YOUR TASK
When the string "rect" appears in a line of the records, show the whole line.

RECORD EXTRACTS

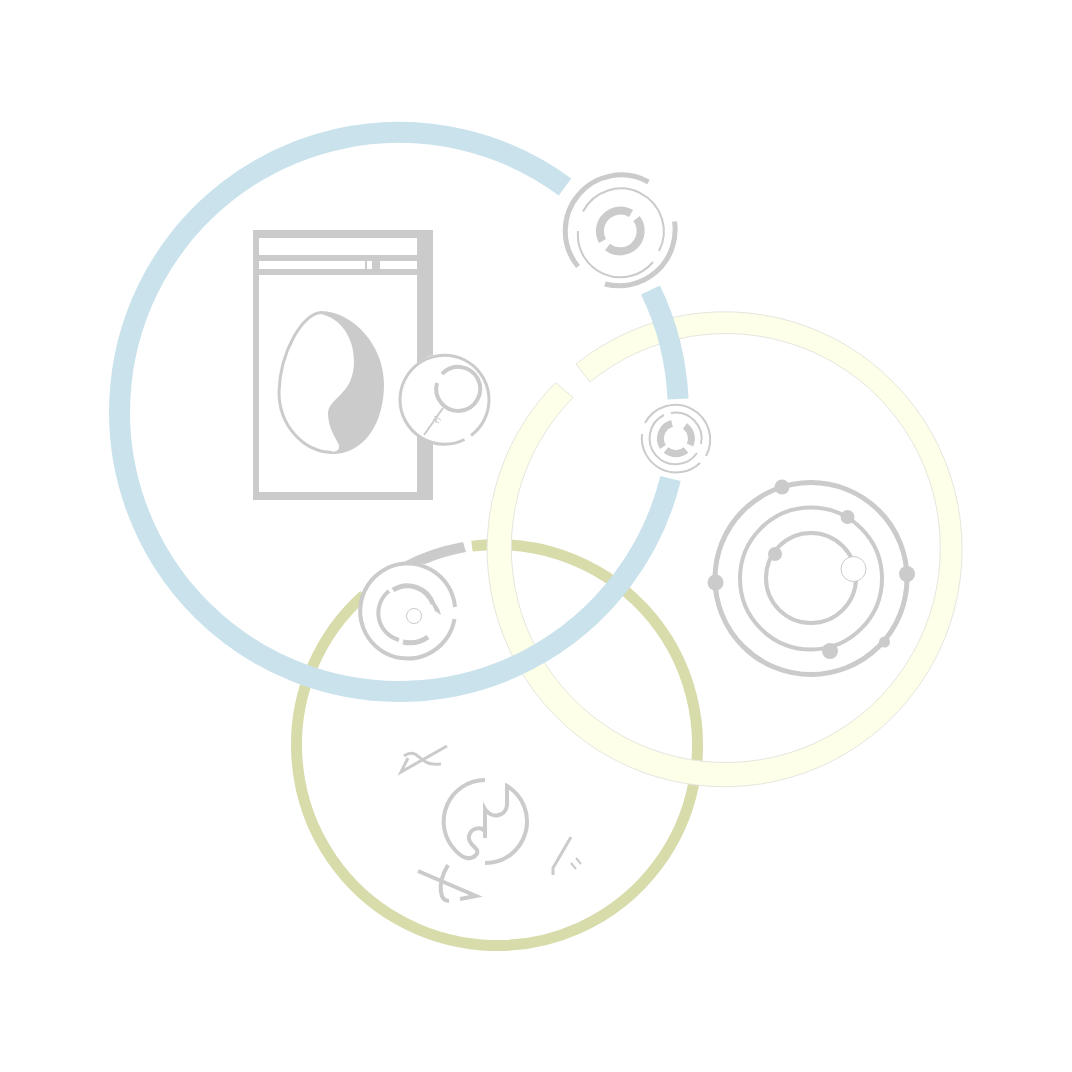
<!DOCTYPE html>
<html lang="en">
<head>
<meta charset="utf-8">
<title>Three linked rings</title>
<style>
:root {
  --paper: #ffffff;
  --blue: #c9e2ec;
  --cream: #fdffe8;
  --cream-edge: #e6e6e0;
  --olive: #d8dbaa;
  --grey: #cbcbcb;
}
html, body { margin: 0; width: 1072px; height: 1072px; overflow: hidden; background: var(--paper); }
svg { display: block; width: 1072px; height: 1072px; }
.line { fill: none; stroke: var(--grey); }
.solid { fill: var(--grey); }
.paper { fill: var(--paper); }
.olive-ring { fill: none; stroke: var(--olive); stroke-width: 11; }
.cream-ring { fill: var(--cream); stroke: var(--cream-edge); stroke-width: 1; }
.blue-ring { fill: none; stroke: var(--blue); stroke-width: 21; }
.w1 { stroke-width: 1; }
.w2 { stroke-width: 2; }
.w3 { stroke-width: 3; }
.w4 { stroke-width: 4; }
.w5 { stroke-width: 5; }
.w7 { stroke-width: 7; }
.w8 { stroke-width: 8; }
</style>
</head>
<body>
<svg viewBox="0 0 1072 1072" role="img" aria-label="Three interlocking rings with line symbols">
  <g id="large-rings">
    <path class="olive-ring" d="M472 546.1A200.5 200.5 0 1 1 364 595"/>
    <path class="cream-ring" d="M576 364A237.5 237.5 0 1 1 555.5 382.5L573 397.5A214.5 214.5 0 1 0 590 382Z"/>
    <path class="blue-ring" d="M670.5 478.5A279.5 279.5 0 1 1 565 187"/>
    <path class="blue-ring" d="M650.5 290A279.5 279.5 0 0 1 678 399"/>
  </g>

  <g id="upper-node">
    <path class="line w5" d="M648.5 182A56 56 0 0 0 578 266.500"/>
    <path class="line w5" d="M674.5 221.500A56 56 0 0 1 605 284"/>
    <path class="line w2" d="M583 211.500A42.500 42.500 0 0 1 659 251"/>
    <path class="line w2" d="M578 231A42.500 42.500 0 0 0 653 262"/>
    <path class="line w8" d="M631 213.500A20.500 20.500 0 0 0 602.500 241"/>
    <path class="line w8" d="M636.500 218.500A20.500 20.500 0 0 1 607.500 247"/>
  </g>

  <g id="right-node">
    <path class="line w2" d="M645 423A34.500 34.500 0 0 1 706 456"/>
    <path class="line w2" d="M642 434A34.500 34.500 0 0 0 700 463"/>
    <path class="line w2" d="M671 413A26 26 0 0 1 701 444"/>
    <path class="line w2" d="M697 453A26 26 0 1 1 664 415"/>
    <path class="line w7" d="M672 423.500A15.500 15.500 0 0 0 663 447"/>
    <path class="line w7" d="M666 450A15.500 15.500 0 0 0 686 450"/>
    <path class="line w7" d="M685 426A15.500 15.500 0 0 1 690 445"/>
  </g>

  <g id="zip-bag">
    <rect class="solid" x="253" y="230" width="180" height="270"/>
    <rect class="paper" x="259" y="238" width="158" height="17"/>
    <rect class="paper" x="259" y="261" width="158" height="8"/>
    <rect class="paper" x="259" y="275" width="158" height="217"/>
    <rect class="solid" x="365" y="261" width="2" height="8"/>
    <rect class="solid" x="372" y="261" width="8" height="8"/>
    <path class="line w3" d="M322 312.500C303 312 280 352 279 392C279 426 304 452 332 452.500"/>
    <path class="solid" d="M321 311C354 312 384 346 384 384C384 424 364 454 332 454L330 452C338 452 341 449 338 443C333 434 328 425 328 413C329 397 354 395 354 361C354 337 340 318 321 314Z"/>
  </g>

  <g id="magnifier">
    <circle class="paper" cx="446" cy="399" r="46"/>
    <path class="line w3" d="M464.500 439.500A44.500 44.500 0 1 1 471 435.500"/>
    <path class="line w4" d="M442 374A22 22 0 1 1 437 383"/>
    <path class="line w2" d="M443 408L424 435"/>
    <path class="line w1" d="M434 416L441 420M433 419L439 423M436 416V423"/>
  </g>

  <g id="orbits">
    <circle class="line w5" cx="811" cy="578.500" r="96"/>
    <circle class="line w4" cx="811" cy="578.500" r="71"/>
    <circle class="line w4" cx="811" cy="578" r="45"/>
    <g class="solid">
      <circle cx="782" cy="487" r="7.500"/>
      <circle cx="847.500" cy="517" r="7"/>
      <circle cx="775" cy="554" r="7"/>
      <circle cx="715.500" cy="582.500" r="8"/>
      <circle cx="907" cy="574" r="8"/>
      <circle cx="884.500" cy="642" r="5.500"/>
      <circle cx="830" cy="651" r="8"/>
    </g>
    <circle class="paper" cx="853.500" cy="569" r="12.500" stroke="#cbcbcb"/>
  </g>

  <g id="dial">
    <path class="solid" d="M463 542L466 552Q444 556 425 564L404 562Q430 548 463 542Z"/>
    <circle class="paper" cx="407.500" cy="611" r="48"/>
    <path class="line w4" d="M455 607A47.500 47.500 0 1 0 454.500 619"/>
    <path class="line w4" d="M389 591A28 28 0 0 0 399 640"/>
    <path class="line w5" d="M393 590A27 27 0 0 1 433 604"/>
    <path class="solid" d="M429 598Q439 604 441 615L435 611Z"/>
    <path class="line w5" d="M403 642Q417 645 428 637"/>
    <circle class="line w1" cx="414" cy="616" r="7.500"/>
  </g>

  <g id="cell">
    <path class="line w4" d="M485 780A41.500 41.500 0 0 0 455 850C462 858 470 861 476 855C482 848 467 846 469 836C471 828 480 826 485 831"/>
    <path class="line w4" d="M485 863A41.500 41.500 0 0 0 507 786V805C506 817 491 819 485 809V838"/>
  </g>

  <g id="strands">
    <path class="line w3" d="M447 746L401 772L408 758M404 756Q412 750 419 757Q428 766 441 764"/>
    <path class="line w4" d="M418 871L476 896L460 899M448 865Q439 880 441 892Q442 901 449 901"/>
    <path class="line w3" d="M571 837L553 868V875"/>
    <path class="line w2" d="M571 863L576 869M576 858L581 864"/>
  </g>
</svg>
</body>
</html>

YOUR RESPONSE
    <rect class="solid" x="253" y="230" width="180" height="270"/>
    <rect class="paper" x="259" y="238" width="158" height="17"/>
    <rect class="paper" x="259" y="261" width="158" height="8"/>
    <rect class="paper" x="259" y="275" width="158" height="217"/>
    <rect class="solid" x="365" y="261" width="2" height="8"/>
    <rect class="solid" x="372" y="261" width="8" height="8"/>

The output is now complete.